━━━━━ Exercise input
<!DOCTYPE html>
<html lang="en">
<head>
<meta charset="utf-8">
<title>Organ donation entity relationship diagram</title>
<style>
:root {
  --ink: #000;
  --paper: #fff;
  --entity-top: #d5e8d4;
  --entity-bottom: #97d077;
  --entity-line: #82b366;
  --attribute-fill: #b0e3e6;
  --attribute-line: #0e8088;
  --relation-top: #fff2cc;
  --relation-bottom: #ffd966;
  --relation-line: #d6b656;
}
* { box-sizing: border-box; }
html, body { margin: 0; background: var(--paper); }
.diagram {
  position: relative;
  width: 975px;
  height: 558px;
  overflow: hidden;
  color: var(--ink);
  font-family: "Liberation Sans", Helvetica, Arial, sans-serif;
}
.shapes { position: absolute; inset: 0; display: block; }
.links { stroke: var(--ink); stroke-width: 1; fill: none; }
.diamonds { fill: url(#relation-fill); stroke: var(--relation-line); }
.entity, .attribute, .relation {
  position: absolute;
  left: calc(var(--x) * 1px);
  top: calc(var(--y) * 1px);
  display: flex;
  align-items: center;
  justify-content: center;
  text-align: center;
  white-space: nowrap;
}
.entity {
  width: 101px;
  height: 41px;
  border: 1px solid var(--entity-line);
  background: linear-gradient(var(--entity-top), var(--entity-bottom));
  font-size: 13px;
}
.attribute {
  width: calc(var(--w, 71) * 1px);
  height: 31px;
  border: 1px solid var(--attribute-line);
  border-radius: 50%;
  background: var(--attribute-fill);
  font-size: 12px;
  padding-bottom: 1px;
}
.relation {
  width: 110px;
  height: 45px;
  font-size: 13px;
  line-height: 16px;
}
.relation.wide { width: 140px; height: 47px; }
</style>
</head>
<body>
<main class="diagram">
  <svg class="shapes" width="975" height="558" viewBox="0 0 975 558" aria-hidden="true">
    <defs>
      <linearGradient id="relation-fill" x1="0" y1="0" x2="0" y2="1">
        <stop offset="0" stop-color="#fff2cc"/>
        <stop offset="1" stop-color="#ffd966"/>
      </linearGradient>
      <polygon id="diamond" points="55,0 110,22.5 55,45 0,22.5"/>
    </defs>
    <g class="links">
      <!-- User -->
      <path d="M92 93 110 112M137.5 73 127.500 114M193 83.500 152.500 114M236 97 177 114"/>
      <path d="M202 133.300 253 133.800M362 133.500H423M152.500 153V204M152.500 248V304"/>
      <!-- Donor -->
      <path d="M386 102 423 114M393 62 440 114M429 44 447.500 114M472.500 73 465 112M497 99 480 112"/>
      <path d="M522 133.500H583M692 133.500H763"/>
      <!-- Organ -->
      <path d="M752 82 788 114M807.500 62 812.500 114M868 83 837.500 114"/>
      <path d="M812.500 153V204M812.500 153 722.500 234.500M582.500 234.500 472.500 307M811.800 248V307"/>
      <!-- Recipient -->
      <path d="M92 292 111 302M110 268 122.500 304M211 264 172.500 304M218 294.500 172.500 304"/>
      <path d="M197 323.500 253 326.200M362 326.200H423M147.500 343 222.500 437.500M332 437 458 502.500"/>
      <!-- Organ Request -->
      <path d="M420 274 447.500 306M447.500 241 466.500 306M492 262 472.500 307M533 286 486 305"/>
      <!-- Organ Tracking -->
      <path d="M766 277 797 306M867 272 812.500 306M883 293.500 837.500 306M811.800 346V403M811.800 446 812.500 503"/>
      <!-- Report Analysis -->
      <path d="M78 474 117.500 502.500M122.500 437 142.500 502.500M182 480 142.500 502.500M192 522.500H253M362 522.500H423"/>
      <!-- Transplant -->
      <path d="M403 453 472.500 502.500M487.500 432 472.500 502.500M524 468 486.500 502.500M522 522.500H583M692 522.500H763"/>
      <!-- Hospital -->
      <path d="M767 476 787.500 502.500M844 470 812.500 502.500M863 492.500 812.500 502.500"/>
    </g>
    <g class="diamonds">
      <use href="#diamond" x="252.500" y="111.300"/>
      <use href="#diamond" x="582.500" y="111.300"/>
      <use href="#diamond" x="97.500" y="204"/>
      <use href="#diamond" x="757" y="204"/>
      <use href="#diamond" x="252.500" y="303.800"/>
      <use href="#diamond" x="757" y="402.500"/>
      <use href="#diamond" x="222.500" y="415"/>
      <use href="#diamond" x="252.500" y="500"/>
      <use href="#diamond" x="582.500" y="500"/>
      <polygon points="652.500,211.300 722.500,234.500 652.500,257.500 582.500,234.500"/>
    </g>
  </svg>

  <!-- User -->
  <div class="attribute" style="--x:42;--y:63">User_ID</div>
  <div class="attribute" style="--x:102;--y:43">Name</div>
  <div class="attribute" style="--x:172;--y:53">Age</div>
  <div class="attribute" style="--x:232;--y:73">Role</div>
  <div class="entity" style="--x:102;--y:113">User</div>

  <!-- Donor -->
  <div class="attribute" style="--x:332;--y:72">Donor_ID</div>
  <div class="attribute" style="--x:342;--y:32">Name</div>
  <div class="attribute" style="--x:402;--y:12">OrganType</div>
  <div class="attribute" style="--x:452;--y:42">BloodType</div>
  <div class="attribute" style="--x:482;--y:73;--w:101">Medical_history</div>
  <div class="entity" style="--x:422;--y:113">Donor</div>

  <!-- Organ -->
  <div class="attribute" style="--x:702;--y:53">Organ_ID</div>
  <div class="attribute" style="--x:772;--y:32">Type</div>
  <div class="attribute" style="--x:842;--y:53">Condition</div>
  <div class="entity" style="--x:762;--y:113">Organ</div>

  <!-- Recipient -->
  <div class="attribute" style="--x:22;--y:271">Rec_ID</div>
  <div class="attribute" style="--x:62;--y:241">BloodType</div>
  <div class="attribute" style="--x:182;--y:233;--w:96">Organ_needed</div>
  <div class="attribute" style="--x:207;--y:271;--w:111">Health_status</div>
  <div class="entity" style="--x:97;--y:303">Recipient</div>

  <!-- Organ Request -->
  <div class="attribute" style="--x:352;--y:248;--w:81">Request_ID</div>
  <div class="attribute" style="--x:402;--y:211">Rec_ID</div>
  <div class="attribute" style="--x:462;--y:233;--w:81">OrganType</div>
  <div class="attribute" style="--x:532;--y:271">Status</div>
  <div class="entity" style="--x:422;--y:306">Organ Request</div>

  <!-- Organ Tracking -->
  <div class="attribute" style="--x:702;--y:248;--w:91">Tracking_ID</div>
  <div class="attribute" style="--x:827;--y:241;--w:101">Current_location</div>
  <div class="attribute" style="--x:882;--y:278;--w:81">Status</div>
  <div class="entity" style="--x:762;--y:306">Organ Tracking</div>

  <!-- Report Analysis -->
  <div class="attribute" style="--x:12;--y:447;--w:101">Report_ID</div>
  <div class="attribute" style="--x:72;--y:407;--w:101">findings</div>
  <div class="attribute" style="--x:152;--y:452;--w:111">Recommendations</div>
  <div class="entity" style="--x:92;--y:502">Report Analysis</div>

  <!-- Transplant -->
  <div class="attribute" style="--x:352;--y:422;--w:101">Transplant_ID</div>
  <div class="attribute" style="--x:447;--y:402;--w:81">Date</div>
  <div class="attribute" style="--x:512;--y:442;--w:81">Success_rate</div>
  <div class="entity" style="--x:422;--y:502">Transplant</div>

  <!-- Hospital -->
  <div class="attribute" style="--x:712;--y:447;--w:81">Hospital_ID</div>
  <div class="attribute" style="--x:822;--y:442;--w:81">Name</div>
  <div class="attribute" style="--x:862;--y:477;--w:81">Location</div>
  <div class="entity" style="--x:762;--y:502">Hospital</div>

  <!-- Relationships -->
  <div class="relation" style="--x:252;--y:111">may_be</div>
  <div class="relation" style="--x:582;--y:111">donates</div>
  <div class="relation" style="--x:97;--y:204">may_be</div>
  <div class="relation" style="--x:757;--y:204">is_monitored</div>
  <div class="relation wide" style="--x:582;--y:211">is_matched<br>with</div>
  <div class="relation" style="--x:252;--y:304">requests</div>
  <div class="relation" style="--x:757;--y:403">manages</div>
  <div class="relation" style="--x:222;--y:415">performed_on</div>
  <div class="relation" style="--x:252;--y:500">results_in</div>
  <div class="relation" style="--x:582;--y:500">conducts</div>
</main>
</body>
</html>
━━━━━━━━━━
*What is required*
Scan the data above for the word "Analysis" and report every line where it is found.

*Answer to the exercise*
      <!-- Report Analysis -->
  <!-- Report Analysis -->
  <div class="entity" style="--x:92;--y:502">Report Analysis</div>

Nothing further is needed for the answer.